The plot centers around professional game hunter Corey Lambert, played by Jeremy Renner, who attempts to solve the murder of a Native American woman from the Wind River Indian Reservation in snow-covered Wyoming. To assist in the investigation, the tribal police chief calls in a rookie FBI agent from Las Vegas named Jane Banner, played by Elizabeth Olsen, who quickly finds herself intimidated by the remote setting.
While Sheridan— who previously wrote the screenplay for 2014’s “Sicario” among others— provides a riveting mystery with “Wind River,” the film primarily focuses on the socio-political conflicts within the poverty-stricken setting.
Renner gives a natural, convincing performance, and Olsen is also excellent. Gil Birmingham gives a heartbreaking performance as the father of the murdered woman.
Sheridan’s script features a matter-of-factness, with occasional moments of humor akin to his writing in last year’s “Hell or High Water,” which underscores the oppressive atmosphere and the raw emotion of the characters. There’s not a wasted line of dialogue. The film approaches several powerful subjects such as grief, regret and revenge with emotionally resonant and hard-hitting realism.
Utilizing a mixture of wide-angle and claustrophobic camera work, the rugged cinematography evokes a documentary-esque quality that separates it from other films of its nature. The soundtrack, which has a haunting, hypnotic quality, instills a sense of uneasiness and tension throughout the film.
Sheridan’s mastery of character development and suspense amplifies the disturbing violence to uncomfortable levels. The shootouts and brutality of “Wind River” are presented in a grisly, startling way. While certain sections of the film share similarities with Quentin Tarantino’s films in terms of suspense, Sheridan doesn’t use violence for dark comedy.

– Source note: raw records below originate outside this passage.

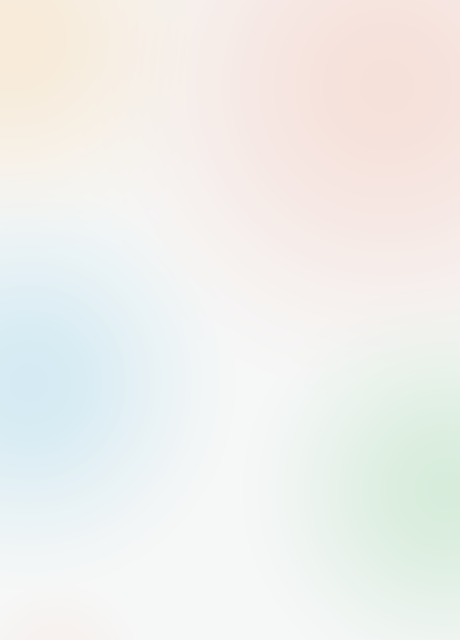
This background is drawn by a WebGL 2 fragment shader. Its source:

```glsl
#version 300 es
precision highp float;
// Soft pastel backdrop: peach, cream, blue and green glows on near-white.
// Each glow is a compact smooth falloff around a centre, eased into faint
// concentric rings; positions and radii are in units of the canvas height.

uniform vec2 u_resolution;
out vec4 fragColor;

// Blends a round glow of the given tint, fading to nothing at the radius.
vec3 addGlow(vec3 base, vec2 p, vec2 centre, float radius, vec3 tint) {
    float amount = 1.0 - smoothstep(0.0, radius, distance(p, centre));
    // Gentle terraces leave barely visible contour rings
    float level = amount * 26.0;
    float terraced = floor(level) + smoothstep(0.25, 0.75, fract(level));
    return mix(base, tint, terraced / 26.0);
}

void main() {
    vec2 p = gl_FragCoord.xy / u_resolution.y;
    p.x *= 0.71875 * u_resolution.y / u_resolution.x; // keep the layout at any aspect

    vec3 colour = vec3(0.964, 0.969, 0.968);

    // Upper glows
    colour = addGlow(colour, p, vec2(0.605, 0.865), 0.530, vec3(0.964, 0.880, 0.855));
    colour = addGlow(colour, p, vec2(0.022, 0.940), 0.365, vec3(0.971, 0.920, 0.850));

    // Side glows
    colour = addGlow(colour, p, vec2(0.045, 0.402), 0.350, vec3(0.834, 0.919, 0.952));
    colour = addGlow(colour, p, vec2(0.698, 0.234), 0.345, vec3(0.846, 0.926, 0.864));

    // Faint blush along the lower left edge
    colour = addGlow(colour, p, vec2(0.090, -0.040), 0.150, vec3(0.970, 0.938, 0.928));

    fragColor = vec4(colour, 1.0);
}
```
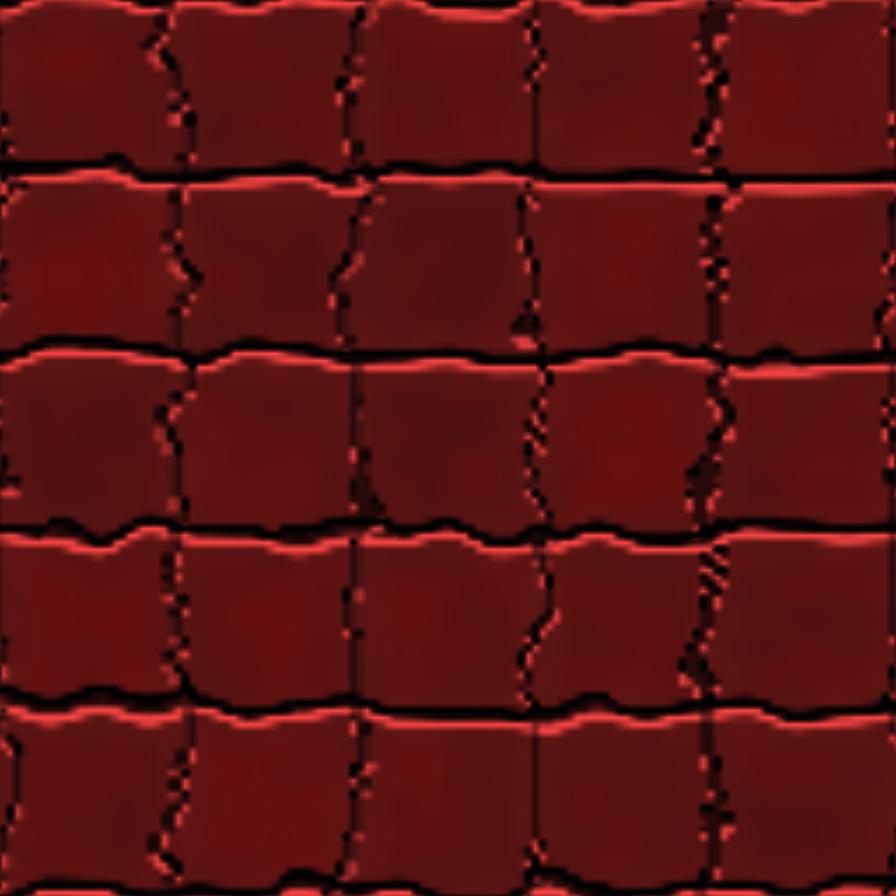
Reproduce this texture procedurally as a Shadertoy shader.

```glsl
// Five by five dark red tiles split by jagged, embossed black and bright red cracks.

const float TEXELS = 128.0; // coarse grid that gives the cracks their stepped edges

float hash(vec2 p) {
    return fract(sin(dot(p, vec2(127.1, 311.7))) * 43758.5453);
}

float noise(vec2 p) {
    vec2 i = floor(p), f = fract(p);
    f = f * f * (3.0 - 2.0 * f);
    return mix(mix(hash(i), hash(i + vec2(1, 0)), f.x),
               mix(hash(i + vec2(0, 1)), hash(i + vec2(1, 1)), f.x), f.y);
}

// Smooth wavy crack running across, with a few swellings on its upper side
float rowCrack(vec2 p) {
    float k = floor(p.y * 5.0 + 0.5);
    float id = mod(k, 5.0) * 9.0 + 3.0;
    float y = p.y - k / 5.0 - 0.002 - 0.026 * (noise(vec2(p.x * 18.0, id)) - 0.5);
    float swell = 0.012 * smoothstep(0.78, 0.95, noise(vec2(p.x * 15.0, id + 50.0)));
    float d = abs(y - 0.5 * swell) - 0.0053 - 0.5 * swell;
    return 1.0 - smoothstep(-0.003, 0.003, d);
}

// Stepped crack running down: straight stretches, kinks and rare blobs
float columnCrack(vec2 p) {
    float k = floor(p.x * 5.0 + 0.5);
    float id = mod(k, 5.0) * 9.0 + 104.0;
    float row = floor(p.y * TEXELS);
    float bend = 2.0 * noise(vec2(p.y * 19.0, id)) - 1.0;
    float rough = smoothstep(0.4, 0.6, noise(vec2(p.y * 23.0, id + 60.0)));
    float shift = 0.024 * bend * abs(bend) + 0.011 * rough * (hash(vec2(row, id)) - 0.5);
    shift = floor(shift * TEXELS + 0.5) / TEXELS;
    float blob = 0.010 * smoothstep(0.86, 0.95, noise(vec2(p.y * 24.0, id + 120.0)));
    float d = abs(p.x - k / 5.0 + 0.003 - shift) - 0.0058 - blob;
    return 1.0 - smoothstep(-0.002, 0.002, d);
}

// x: crack body, y: shadow on upper edges, z: light on lower edges
vec3 cracks(vec2 p) {
    vec2 rowStep = vec2(0.0, 0.0054), columnStep = vec2(0.0, 0.5 / TEXELS);
    float rowUp = rowCrack(p + rowStep), rowDown = rowCrack(p - rowStep);
    float colUp = columnCrack(p + columnStep * 1.5), colDown = columnCrack(p - columnStep * 1.5);
    float column = columnCrack(p);
    float shadow = max(rowDown * (1.0 - rowUp), colDown * (1.0 - colUp));
    float light = max(rowUp * (1.0 - rowDown) * (1.0 - 0.6 * column), colUp * (1.0 - colDown) * 0.8);
    return vec3(max(rowCrack(p), column), shadow, light);
}

// Mottled tile face, greyer towards its rim
vec3 tileFace(vec2 uv) {
    vec2 id = mod(floor(uv * 5.0), 5.0);
    vec2 rim = 0.5 - abs(fract(uv * 5.0) - 0.5);
    float inside = smoothstep(0.02, 0.28, min(rim.x, rim.y));
    float mottle = 0.6 * noise(uv * 13.0 + 7.0) + 0.4 * noise(uv * 29.0 + 31.0);
    float tone = 0.55 * hash(id + 17.0) + 0.75 * mottle - 0.15;
    vec3 centre = mix(vec3(0.29, 0.065, 0.065), vec3(0.41, 0.06, 0.055), clamp(tone, 0.0, 1.0));
    vec3 edge = vec3(0.35, 0.085, 0.08) * (0.92 + 0.16 * mottle);
    return mix(edge, centre, 0.25 + 0.75 * inside);
}

void mainImage(out vec4 fragColor, in vec2 fragCoord) {
    vec2 uv = fragCoord / iResolution.xy;

    // Blend the four nearest grid samples for soft steps
    vec2 g = uv * TEXELS - 0.5;
    vec2 cell = floor(g) + 0.5, f = fract(g);
    vec3 crack = vec3(0.0);
    for (int n = 0; n < 4; n++) {
        vec2 corner = vec2(n % 2, n / 2);
        vec2 weight = mix(1.0 - f, f, corner);
        crack += weight.x * weight.y * cracks((cell + corner) / TEXELS);
    }

    vec3 color = tileFace(uv);
    color = mix(color, vec3(0.15, 0.035, 0.035), crack.x);
    color = mix(color, vec3(0.95, 0.26, 0.25), min(crack.z * 1.1, 1.0));
    color = mix(color, vec3(0.0), min(crack.y * 1.15, 1.0));
    fragColor = vec4(color, 1.0);
}
```
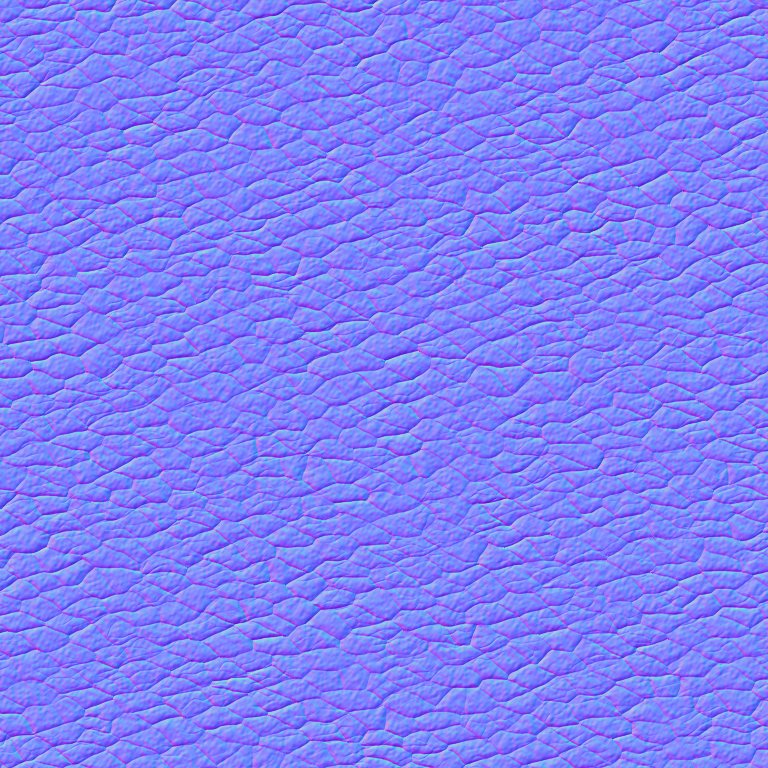
Reproduce this texture map procedurally as a WebGL 1 fragment shader.

```glsl
precision highp float;
// Tangent-space normal map of creased leather with slanted, lens-shaped cells.

uniform vec2 u_resolution;

#define CELL_FREQ 32.0      // creases of each family per canvas
#define JITTER vec2(0.55, 0.7)
#define WARP 0.0085         // bending of the creases
#define CREASE_DEPTH 0.0027
#define CREASE_WIDTH 0.10   // in cells
#define SHINGLE 0.0009      // lower rims stand higher than upper rims
#define DOME 0.0006
#define WRINKLE_DEPTH 0.0011
#define GRAIN_DEPTH 0.0013
#define SAMPLE_STEP 0.0009

const vec2 RISING_NORMAL = vec2(-0.36, 0.93);   // across the long creases
const vec2 FALLING_NORMAL = vec2(0.55, 0.835);  // across the thin creases

float hash(vec2 p) {
  vec3 q = fract(p.xyx * 0.1031);
  q += dot(q, q.yzx + 33.33);
  return fract((q.x + q.y) * q.z);
}

vec2 hash2(vec2 p) {
  return vec2(hash(p), hash(p + vec2(57.3, 113.7)));
}

float noise(vec2 p) {
  vec2 i = floor(p);
  vec2 f = fract(p);
  f = f * f * f * (f * (f * 6.0 - 15.0) + 10.0);
  float low = mix(hash(i), hash(i + vec2(1.0, 0.0)), f.x);
  float high = mix(hash(i + vec2(0.0, 1.0)), hash(i + vec2(1.0, 1.0)), f.x);
  return mix(low, high, f.y);
}

vec2 noise2(vec2 p) {
  return vec2(noise(p), noise(p + vec2(41.7, 19.3))) - 0.5;
}

vec2 site(vec2 cell) {
  return cell + 0.5 + (hash2(cell + 100.0) - 0.5) * JITTER;
}

// Voronoi cells: x = groove depth, y = border distance in crease widths,
// z = height within the cell.
vec3 creaseCells(vec2 q) {
  vec2 home = floor(q);
  vec2 nearestCell = home;
  vec2 toNearest = vec2(8.0);
  for (int j = -1; j <= 1; j++) {
    for (int i = -1; i <= 1; i++) {
      vec2 cell = home + vec2(float(i), float(j));
      vec2 r = site(cell) - q;
      if (dot(r, r) < dot(toNearest, toNearest)) {
        toNearest = r;
        nearestCell = cell;
      }
    }
  }
  float groove = 0.0;
  float border = 20.0;
  for (int j = -1; j <= 1; j++) {
    for (int i = -1; i <= 1; i++) {
      if (i == 0 && j == 0) continue;
      vec2 cell = nearestCell + vec2(float(i), float(j));
      vec2 r = site(cell) - q;
      vec2 across = normalize(r - toNearest);
      float rising = across.x * across.x;
      float d = max(dot(0.5 * (r + toNearest), across), 0.0);
      d /= CREASE_WIDTH * mix(0.65, 1.1, rising);
      // Both sides of an edge share one random strength.
      float strength = mix(0.5, 1.0, rising) * mix(0.55, 1.25, hash(cell + nearestCell + 300.0));
      groove = max(groove, strength * exp(-d));
      border = min(border, d);
    }
  }
  return vec3(groove, border, -toNearest.x - toNearest.y);
}

float leatherHeight(vec2 p) {
  // Bend the plane, then skew it so that cell borders follow both creases.
  vec2 w = p + WARP * (noise2(p * 11.0) + 0.9 * noise2(p * 29.0 + 7.0) + 0.33 * noise2(p * 76.0 + 3.0));
  vec2 q = CELL_FREQ * vec2(dot(w, RISING_NORMAL), dot(w, FALLING_NORMAL));

  // Main creases and rounded, slanted cells
  vec3 cells = creaseCells(q);
  float strength = mix(0.6, 1.4, noise(p * 17.0 + 3.0));
  float h = -CREASE_DEPTH * strength * cells.x;
  h -= SHINGLE * cells.z * (1.0 - exp(-cells.y));
  h += DOME * (1.0 - exp(-0.3 * cells.y));

  // Short secondary wrinkles in patches
  vec2 bend = 0.35 * noise2(p * 60.0 + 23.0);
  vec3 fine = creaseCells(q * vec2(1.9, 1.5) + bend + 31.0);
  float patches = smoothstep(0.3, 0.7, noise(p * 32.0 + 11.0));
  h -= WRINKLE_DEPTH * patches * fine.x;

  // Fine grain
  vec2 g = mat2(0.86, 0.51, -0.51, 0.86) * p;
  h += GRAIN_DEPTH * noise(g * vec2(120.0, 95.0));
  h += 0.85 * GRAIN_DEPTH * noise(g.yx * vec2(205.0, 240.0) + 17.0);
  return h;
}

void main() {
  vec2 p = gl_FragCoord.xy / u_resolution.y;
  vec2 e = vec2(SAMPLE_STEP, 0.0);
  vec2 slope = vec2(leatherHeight(p + e.xy) - leatherHeight(p - e.xy),
                    leatherHeight(p + e.yx) - leatherHeight(p - e.yx));
  slope /= 2.0 * SAMPLE_STEP;

  // Red rises with the slope to the right, green with the slope downwards.
  vec3 normal = normalize(vec3(slope.x, -slope.y, 1.0));
  gl_FragColor = vec4(0.5 + 0.5 * normal, 1.0);
}
```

He makes the violence as uncompromising as the setting.
“Wind River” is one of the best films of the year so far, an emotionally powerful film that features relevant social commentary about the injustices committed against Native Americans in contemporary society.